I am a hobbyist, I am trying to build some basic communication modems and some radar applications (probably bistatic), in doing so the following question arose:
1. continuous IQ streaming -
Is there a way of continuously IQ streaming using the given simple MATLAB API?
2.lib-iio VS FPGA design
Failing to continuously stream IQ data using the given API I'm thinking of getting more into lib-iio, (I am electrical engeneer but with no embedded systems experience) is my following understanding is right?
a. lib-iio is running over the linux core installed on the ARM-A9
b. writing an application using the lib-iio is easier over C compiler (rather than matlab)
c. it is possible to continuously stream IQ data over USB using the lib-iio
FPGA design VS ARM-A9 design
a. what is the incentive in programming directly the FPGA over controlling it using the ARM-A9? is it only good for ad-hok application using the real-time advantages of FPGA?
1. I'm not really sure your definition of continuous streaming but you can continuously pull buffers from PlutoSDR as these examples do: https://www.mathworks.com/help/supportpkg/plutoradio/ref/comm…
1. I'm not really sure your definition of continuous streaming but you can continuously pull buffers from PlutoSDR as these examples do: https://www.mathworks.com/help/supportpkg/plutoradio/ref/comm.sdrrxpluto-system-object.html
2. The libiio API is more feature-rich but also more complex, so I would not default to it.
a. This is documented here: https://wiki.analog.com/resources/tools-software/linux-software/libiio
b. libiio is a C API and MATLAB uses this under the hood.

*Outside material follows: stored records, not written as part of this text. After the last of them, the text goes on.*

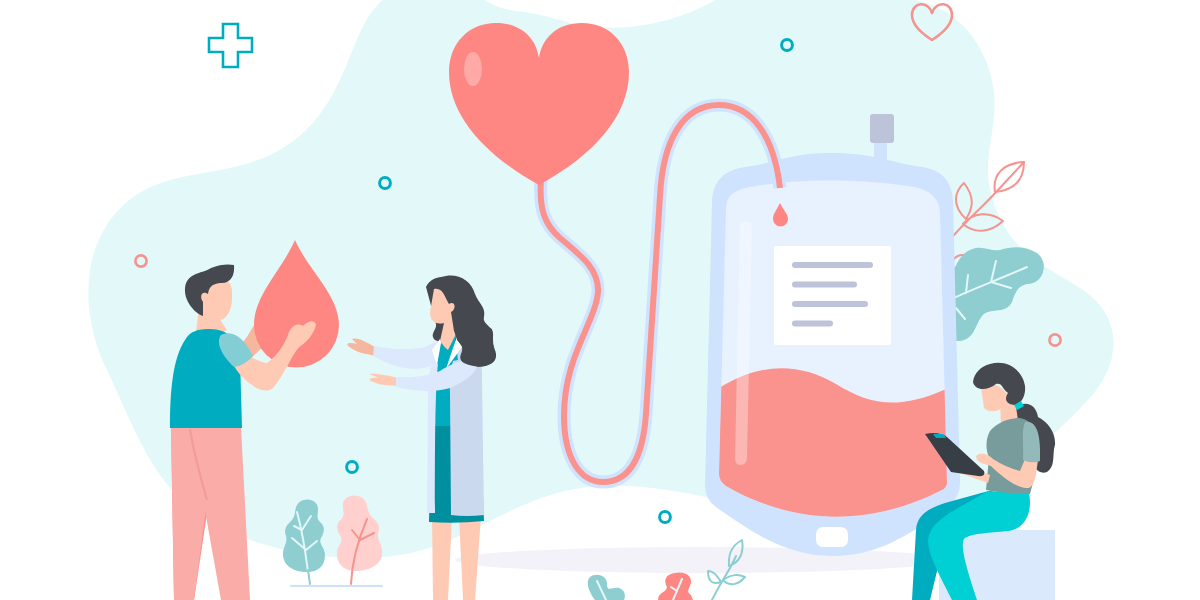
<!DOCTYPE html>
<html lang="en">
<head>
<meta charset="utf-8">
<title>Blood donation illustration</title>
<style>
:root {
  --mint: #e3f9f9; --coral: #ff8783; --blood: #fa938e; --rose: #f9aca8; --blush: #ffd0cd;
  --teal: #00adc0; --teal-deep: #008f9f; --aqua: #00cfd4; --sage: #8ecdd0; --sage-light: #8ccfd2;
  --ice: #cfe3ff; --ice-light: #e8f2ff; --coat: #cbd9ef; --coat-light: #dce9fc; --lilac: #bdc3d9;
  --hair: #45494f; --skin: #ffcab3; --skin-shade: #f5b79e; --grey-green: #789b9b; --white: #fff;
}
html, body { margin: 0; background: var(--white); overflow: hidden; }
svg { display: block; width: 1200px; height: 600px; }
.mint { fill: var(--mint); } .coral { fill: var(--coral); } .blood { fill: var(--blood); }
.rose { fill: var(--rose); } .blush { fill: var(--blush); } .teal { fill: var(--teal); }
.teal-deep { fill: var(--teal-deep); } .aqua { fill: var(--aqua); } .sage { fill: var(--sage); }
.ice { fill: var(--ice); } .ice-light { fill: var(--ice-light); } .coat { fill: var(--coat); }
.coat-light { fill: var(--coat-light); } .lilac { fill: var(--lilac); } .hair { fill: var(--hair); }
.skin { fill: var(--skin); } .skin-shade { fill: var(--skin-shade); } .grey-green { fill: var(--grey-green); }
.white { fill: var(--white); }
.line { fill: none; stroke-width: 2; stroke-linecap: round; stroke-linejoin: round; }
.line-coral { stroke: #f4948f; } .line-teal { stroke: var(--teal); } .line-sage { stroke: var(--sage-light); }
.line-white { stroke: #e3f7f8; } .ring { stroke-width: 3; }
.tube-shell { fill: none; stroke: var(--ice); stroke-width: 13; }
.tube-blood { fill: none; stroke: var(--blood); stroke-width: 6; }
.label-lines { stroke: var(--lilac); stroke-width: 6; stroke-linecap: round; }
</style>
</head>
<body>
<svg viewBox="0 0 1200 600" role="img" aria-label="A heart connected by a tube to a blood bag, with a donor, a doctor and a nurse">
  <defs>
    <path id="tube" d="M541 180C539 208 544 224 560 238C584 258 599 270 598 292C595 324 564 356 564 416C564 458 580 482 603 482C630 482 643 456 646 414L660 196C663 138 684 105 719 105C752 105 774 136 780 188"/>
    <path id="leaf" d="M0 0C-13 0-24-6-24-18C-24-26-19-29-21-36C-24-44-19-48-15-52C-10-58-14-66-6-71C2-75 11-71 11-63C11-57 9-54 13-50C19-45 17-39 14-34C11-28 18-25 18-17C18-6 11 0 0 0Z"/>
    <path id="drop" d="M0 0C4 8 8 11 8 16A7 7 0 0 1-7 16C-7 11-4 8 0 0Z"/>
    <clipPath id="bag-window">
      <path d="M726 210C726 195 734 190 750 187C800 178 865 179 914 187C930 190 939 198 940 212L947 483Q947 488 940 491C870 526 795 526 726 486Q719 481 719 474Z"/>
    </clipPath>
  </defs>

  <g id="backdrop">
    <path class="mint" d="M383 0C346 28 350 118 270 155C220 178 170 168 129 200C80 240 80 310 104 364C128 412 146 470 186 504C236 548 330 566 400 555C470 544 520 490 600 486C680 482 760 515 830 520C900 525 960 514 1000 480C1034 452 1058 432 1087 401C1124 362 1122 316 1083 290C1044 264 1008 254 991 194C980 152 1004 120 990 72C976 28 946 6 915 0H715C670 26 610 36 560 20C520 8 505 14 485 0Z"/>
    <ellipse cx="700" cy="560" rx="245" ry="13" fill="#f3f2f9"/>
  </g>

  <g id="accents">
    <path class="line line-teal" style="stroke-width:2.6;stroke-linejoin:miter" d="M223 24H238V38H252V52H238V67H223V52H209V38H223Z"/>
    <path class="line line-coral" style="stroke-width:2.6" d="M932 40C918 31 912 23 912 15C912 2 928 0 932 13C936 0 952 2 952 15C952 23 946 31 932 40Z"/>
    <g class="line line-teal ring">
      <circle cx="787" cy="45" r="5.4"/><circle cx="385" cy="183" r="5.4"/>
      <circle cx="352" cy="467" r="5.4"/><circle cx="665" cy="517" r="5.4"/>
    </g>
    <g class="line line-coral ring" style="stroke-width:2.6">
      <circle cx="141" cy="261" r="5.6"/><circle cx="1055" cy="340" r="5.6"/>
    </g>
  </g>

  <g id="side-foliage">
    <g class="line line-coral">
      <path d="M948 242C966 220 982 208 998 190L1024 162M966 219C952 206 954 192 964 183C974 196 974 207 966 219ZM963 224C973 212 990 211 1003 221C990 233 975 234 963 224ZM995 192C992 174 1004 163 1024 162C1024 180 1015 190 995 192ZM950 269C952 255 961 252 973 258C968 268 960 271 950 269Z"/>
    </g>
    <path class="sage" d="M945 340V275C958 272 955 257 970 250C982 244 990 252 1000 250C1013 246 1025 246 1037 253C1050 263 1043 284 1028 284C1018 285 1015 293 1012 302C1006 314 992 308 984 314C975 322 976 339 960 341Z"/>
    <path class="line line-white" d="M945 302C974 288 998 280 1027 267M991 282L996 261M991 282L1011 288M966 293L968 275M956 308L965 319"/>
  </g>

  <g id="front-foliage">
    <path class="line" stroke="#cfe0fa" d="M291 586H382"/>
    <use href="#leaf" class="sage" x="307" y="572"/>
    <path class="line line-white" d="M297 512C302 530 305 548 308 572M302 530L294 526M302 530L311 516M306 550L292 538M306 550L317 541"/>
    <path class="line line-sage" d="M308 570L310 584"/>
    <use href="#leaf" class="blush" transform="translate(357 571) scale(-1.08 1.04) rotate(2)"/>
    <path class="line line-coral" d="M367 519C358 540 352 560 351 584M360 540L352 530M360 540L374 533"/>
    <path class="sage" d="M595 600C589 592 585 582 590 577C597 572 608 576 607 585C607 592 613 587 619 588C625 590 626 596 624 600Z"/>
    <path class="line line-white" d="M597 581L606 600"/>
    <path class="coral" d="M658 600C658 592 666 593 667 587C663 580 666 574 675 573C684 571 692 575 691 583C689 589 686 592 691 595L693 600Z"/>
    <path class="line line-white" d="M682 579L673 600M677 591L671 587"/>
    <path class="line line-sage" d="M712 600C722 580 730 570 736 556M729 566C728 552 733 545 742 540C744 553 740 562 729 566ZM721 582C716 574 713 571 708 571C708 581 712 585 721 582ZM723 580C732 574 738 574 745 577C738 585 730 587 723 580Z"/>
  </g>

  <g id="blood-bag">
    <rect class="ice" x="874" y="138" width="13" height="26"/>
    <rect class="lilac" x="870" y="114" width="24" height="29" rx="3"/>
    <path class="ice" d="M712 201C713 181 724 170 745 167C775 163 790 153 832 153C876 153 892 163 922 167C942 170 952 181 953 201L960 480Q961 497 948 507C908 536 877 556 833 556C788 556 757 536 716 507Q705 499 705 486Z"/>
    <g clip-path="url(#bag-window)">
      <rect class="ice-light" x="710" y="175" width="245" height="350"/>
      <path class="blood" d="M710 394C750 366 792 358 836 384C872 406 900 411 955 385V525H710Z"/>
    </g>
    <path d="M740 226Q740 222 744 222H748Q752 222 752 226L747 459Q746 465 740 465Q735 465 735 458Z" fill="#fff" opacity=".32"/>
    <rect class="white" x="774" y="246" width="117" height="99" rx="2"/>
    <path class="label-lines" d="M795 265H870M795 284.5H854M795 304H865M795 323.5H830"/>
    <rect class="white" x="816" y="527" width="32" height="20" rx="7"/>
    <use href="#drop" class="coral" x="780" y="203"/>
  </g>

  <g id="heart-line">
    <use href="#tube" class="tube-shell"/>
    <use href="#tube" class="tube-blood"/>
    <path class="coral" d="M539 185C485 155 449 116 449 72C449 43 469 23 496 23C521 23 536 38 539 58C542 38 557 23 582 23C609 23 629 43 629 72C629 116 594 155 539 185Z"/>
    <ellipse cx="473" cy="69" rx="9" ry="17" fill="#ffaaa6"/>
  </g>

  <g id="donor">
    <path class="skin-shade" d="M240 345C249 337 250 329 257 322L268 342L247 362Z"/>
    <path class="coral" d="M295 240C308 270 339 295 339 325A42 42 0 0 1 254 325C254 295 282 270 295 240Z"/>
    <path class="blood" d="M171 427H220L194 600H174Z"/>
    <path class="rose" d="M190 427H241L250 600H221Z"/>
    <path class="rose" d="M171 427H200L207 500L194 600H174Z"/>
    <path d="M190 429C194 455 200 475 207 500" fill="none" stroke="#f29b97" stroke-width="2"/>
    <path class="skin" d="M200 300H219V318L227 330Q211 340 196 331Z"/>
    <path class="teal" d="M170 428C170 390 173 358 185 340C190 331 198 329 210 329C228 329 238 340 240 358L242 428Z"/>
    <path class="skin" d="M203 285C215 273 232 277 232 291C233 307 229 320 218 320C207 320 200 309 199 298Z"/>
    <path class="hair" d="M203 316C193 312 184 300 185 288C187 272 202 274 211 268C220 264 229 264 234 265C235 275 231 284 220 283C212 284 209 287 208 294C202 290 199 296 203 302Z"/>
    <path class="skin" d="M233 364L249 356C255 359 262 363 267 363C278 355 284 345 288 335C290 327 297 322 303 326C309 320 315 320 316 325C314 333 308 341 302 345C294 349 288 369 274 387C269 393 259 391 252 385C243 379 237 372 233 364Z"/>
    <path d="M221 335C234 329 245 340 253 356Q244 366 234 367C226 360 214 344 221 335Z" fill="#82ced4"/>
  </g>

  <g id="doctor">
    <path class="skin" d="M432 516H452L448 600H433ZM459 516H481L475 600H463Z"/>
    <path class="teal-deep" d="M431 425H480L484 521Q456 524 429 522Z"/>
    <path class="teal" d="M435 426V360L445 333L464 344V426Z"/>
    <path class="coat-light" d="M427 513L428 390C428 370 434 352 441 341C436 370 435 400 435 513Z"/>
    <path class="coat" d="M451 515L450 395C449 365 455 350 464 343C478 347 483 356 482 380L484 515Q466 517 451 515Z"/>
    <path class="skin-shade" d="M374 356C366 353 358 354 348 346C346 342 352 343 357 344L352 339C358 337 366 342 375 347Z"/>
    <path class="coat-light" d="M374 346C394 350 410 350 425 347L440 339L443 361C422 373 399 371 373 356Z"/>
    <path class="skin" d="M442 316L456 302L461 340L448 352L441 341Z"/>
    <path class="hair" d="M426 287C428 282 433 278 441 277C456 272 471 279 475 294C479 304 486 307 484 317C482 325 495 326 493 337C491 347 499 352 495 360C490 368 475 368 466 365C456 360 466 352 461 345C455 336 444 345 435 340C429 334 437 330 436 324Z"/>
    <path class="skin" d="M434 289C443 287 445 298 449 304C455 300 457 309 451 312L454 331C458 338 453 347 447 350L440 341L444 323C435 325 430 321 430 312Z"/>
    <path class="teal" d="M440 343L448 350L455 336L458 360L437 364Z"/>
    <path class="white" d="M440 339L432 350L437 365L441 343ZM457 337L462 347L446 369L452 351Z"/>
    <path class="skin" d="M399 386C388 385 380 386 371 381C367 379 372 377 379 378L369 374C375 373 386 375 398 378Z"/>
    <path class="coat-light" d="M396 377C413 378 428 376 440 371C454 362 466 357 477 364C477 374 462 383 450 388C434 393 412 391 396 387Z"/>
    <path class="hair" d="M457 340C457 320 470 309 481 310C485 320 480 325 492 329C494 342 492 346 496 355C493 368 476 369 464 363C455 357 466 351 461 345Z"/>
  </g>

  <g id="nurse">
    <rect x="939" y="530" width="116" height="70" fill="#dbe9fd"/>
    <path class="teal" d="M912 600L916 530C917 514 930 508 945 503L992 490L1000 508L948 526L930 600Z"/>
    <path class="aqua" d="M988 491L1029 493C1033 512 1025 530 1007 531C989 533 974 533 965 538C958 543 969 575 977 600H952C940 575 929 558 928 541C929 526 943 517 958 508Z"/>
    <path class="hair" d="M1014 409C1025 399 1036 404 1038 417C1048 422 1056 433 1055 445C1052 454 1056 466 1047 472C1037 476 1029 463 1034 449C1037 438 1017 430 1014 409Z"/>
    <path class="skin" d="M1000 402L1015 399L1018 421L1001 425Z"/>
    <path class="grey-green" d="M990 431C997 423 1008 418 1020 418C1036 421 1040 438 1039 460L1030 494Q1006 494 986 490L989 457C985 449 986 438 990 431Z"/>
    <path class="skin" d="M981 387C990 380 1002 386 1006 393C1012 394 1007 406 1003 407C997 413 988 412 984 408Z"/>
    <path class="hair" d="M973 382C974 373 981 366 990 364C1008 359 1023 371 1025 386C1026 396 1021 405 1014 405C1006 404 1004 399 1008 393C1001 388 1003 383 996 384C987 391 975 391 973 382Z"/>
    <path class="aqua" d="M1014 405L1021 401L1024 406L1017 410Z"/>
    <path class="skin" d="M948 460C953 461 955 465 954 471L988 483L990 475L960 463Z"/>
    <path d="M925 434Q938 431 947 437L984 471Q986 477 978 476L951 472Z" fill="#383e45"/>
    <path class="teal" d="M933 434L943 434L946 438L936 438Z"/>
    <path class="skin" d="M976 456C981 451 988 454 993 459C1002 465 1012 469 1020 471L1025 459L1037 461C1037 473 1035 485 1029 488C1017 489 1001 476 991 466L981 463L977 460Z"/>
    <path d="M1025 422C1038 420 1041 438 1040 461Q1031 464 1023 460C1024 445 1021 432 1025 422Z" fill="#93b9bb"/>
  </g>
</svg>
</body>
</html>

Unless you are very very good at C and not seasoned about using MATLAB I would argue that MATLAB is much much easier.
c. Yes, depending on sample rate.

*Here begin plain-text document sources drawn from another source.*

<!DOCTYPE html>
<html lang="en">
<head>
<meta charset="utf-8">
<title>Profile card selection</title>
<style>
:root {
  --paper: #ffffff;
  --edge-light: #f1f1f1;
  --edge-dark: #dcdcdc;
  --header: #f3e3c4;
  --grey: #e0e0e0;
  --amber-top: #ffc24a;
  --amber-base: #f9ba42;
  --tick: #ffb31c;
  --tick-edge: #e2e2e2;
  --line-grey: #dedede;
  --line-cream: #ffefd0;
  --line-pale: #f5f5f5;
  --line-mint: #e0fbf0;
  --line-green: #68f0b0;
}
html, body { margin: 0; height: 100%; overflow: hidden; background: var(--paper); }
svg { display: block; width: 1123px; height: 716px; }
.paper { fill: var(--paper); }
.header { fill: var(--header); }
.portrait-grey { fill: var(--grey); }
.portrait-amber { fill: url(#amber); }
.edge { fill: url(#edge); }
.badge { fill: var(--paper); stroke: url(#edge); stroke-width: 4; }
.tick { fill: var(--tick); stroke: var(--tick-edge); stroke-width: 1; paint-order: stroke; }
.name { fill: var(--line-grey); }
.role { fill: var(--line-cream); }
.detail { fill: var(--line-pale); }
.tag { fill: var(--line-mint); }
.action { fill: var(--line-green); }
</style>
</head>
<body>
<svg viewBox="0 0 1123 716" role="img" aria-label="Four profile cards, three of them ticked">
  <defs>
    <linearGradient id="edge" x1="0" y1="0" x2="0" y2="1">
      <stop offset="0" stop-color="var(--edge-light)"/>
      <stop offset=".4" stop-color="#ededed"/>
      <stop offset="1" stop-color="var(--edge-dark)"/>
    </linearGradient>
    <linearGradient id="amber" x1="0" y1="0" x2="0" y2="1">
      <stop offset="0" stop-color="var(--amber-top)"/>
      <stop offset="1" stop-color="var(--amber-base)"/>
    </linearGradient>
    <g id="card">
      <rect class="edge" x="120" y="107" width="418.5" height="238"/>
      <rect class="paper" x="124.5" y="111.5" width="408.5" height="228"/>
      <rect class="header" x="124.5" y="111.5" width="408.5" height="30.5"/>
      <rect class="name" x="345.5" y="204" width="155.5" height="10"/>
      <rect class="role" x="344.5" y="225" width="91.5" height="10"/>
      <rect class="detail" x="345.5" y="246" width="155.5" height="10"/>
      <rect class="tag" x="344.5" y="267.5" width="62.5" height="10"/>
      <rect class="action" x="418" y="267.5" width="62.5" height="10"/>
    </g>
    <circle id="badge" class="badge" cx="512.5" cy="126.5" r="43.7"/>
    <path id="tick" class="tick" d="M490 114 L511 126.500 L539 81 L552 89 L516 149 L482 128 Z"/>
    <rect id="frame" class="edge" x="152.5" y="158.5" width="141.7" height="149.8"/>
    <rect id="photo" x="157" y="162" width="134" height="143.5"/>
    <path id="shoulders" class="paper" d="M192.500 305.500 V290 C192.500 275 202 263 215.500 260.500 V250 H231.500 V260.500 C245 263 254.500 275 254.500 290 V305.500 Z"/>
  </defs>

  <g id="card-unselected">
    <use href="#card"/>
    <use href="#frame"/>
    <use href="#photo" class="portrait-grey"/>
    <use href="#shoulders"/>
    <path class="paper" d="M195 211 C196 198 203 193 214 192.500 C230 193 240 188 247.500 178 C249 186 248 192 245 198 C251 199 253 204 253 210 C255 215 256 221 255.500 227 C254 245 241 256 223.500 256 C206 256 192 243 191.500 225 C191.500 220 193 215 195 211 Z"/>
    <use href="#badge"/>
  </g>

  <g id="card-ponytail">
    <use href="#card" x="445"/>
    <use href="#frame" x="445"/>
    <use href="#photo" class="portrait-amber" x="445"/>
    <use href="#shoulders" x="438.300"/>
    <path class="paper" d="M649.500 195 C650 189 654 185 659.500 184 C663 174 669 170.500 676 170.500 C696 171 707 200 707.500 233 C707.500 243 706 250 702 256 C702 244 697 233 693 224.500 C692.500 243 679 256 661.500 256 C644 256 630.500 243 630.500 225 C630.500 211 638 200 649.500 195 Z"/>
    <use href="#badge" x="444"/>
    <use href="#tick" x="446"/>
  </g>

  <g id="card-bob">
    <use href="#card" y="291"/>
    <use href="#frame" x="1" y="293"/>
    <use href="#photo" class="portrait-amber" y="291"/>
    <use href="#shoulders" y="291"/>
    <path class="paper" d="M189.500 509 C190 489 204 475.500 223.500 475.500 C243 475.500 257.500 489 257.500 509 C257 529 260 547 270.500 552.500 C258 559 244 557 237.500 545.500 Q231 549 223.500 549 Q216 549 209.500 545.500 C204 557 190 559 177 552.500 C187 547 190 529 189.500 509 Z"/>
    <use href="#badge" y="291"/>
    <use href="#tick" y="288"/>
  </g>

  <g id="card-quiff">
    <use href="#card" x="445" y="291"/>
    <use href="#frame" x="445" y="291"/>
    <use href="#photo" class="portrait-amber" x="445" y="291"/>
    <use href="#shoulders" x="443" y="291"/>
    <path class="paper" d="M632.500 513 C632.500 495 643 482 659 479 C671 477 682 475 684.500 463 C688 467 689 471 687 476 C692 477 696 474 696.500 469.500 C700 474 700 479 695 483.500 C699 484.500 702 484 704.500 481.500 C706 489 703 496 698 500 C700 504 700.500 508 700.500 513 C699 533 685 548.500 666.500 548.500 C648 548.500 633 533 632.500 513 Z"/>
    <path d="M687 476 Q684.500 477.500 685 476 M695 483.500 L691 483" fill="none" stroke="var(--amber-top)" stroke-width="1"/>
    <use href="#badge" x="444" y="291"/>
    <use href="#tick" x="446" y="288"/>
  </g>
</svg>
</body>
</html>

3. The FPGA is better for fixed math which needs to operate on every sample and is deterministic, but the design is more complex. Software is easier to write but performance is not as good (usually) and operations are not guaranteed in a certain amount of time.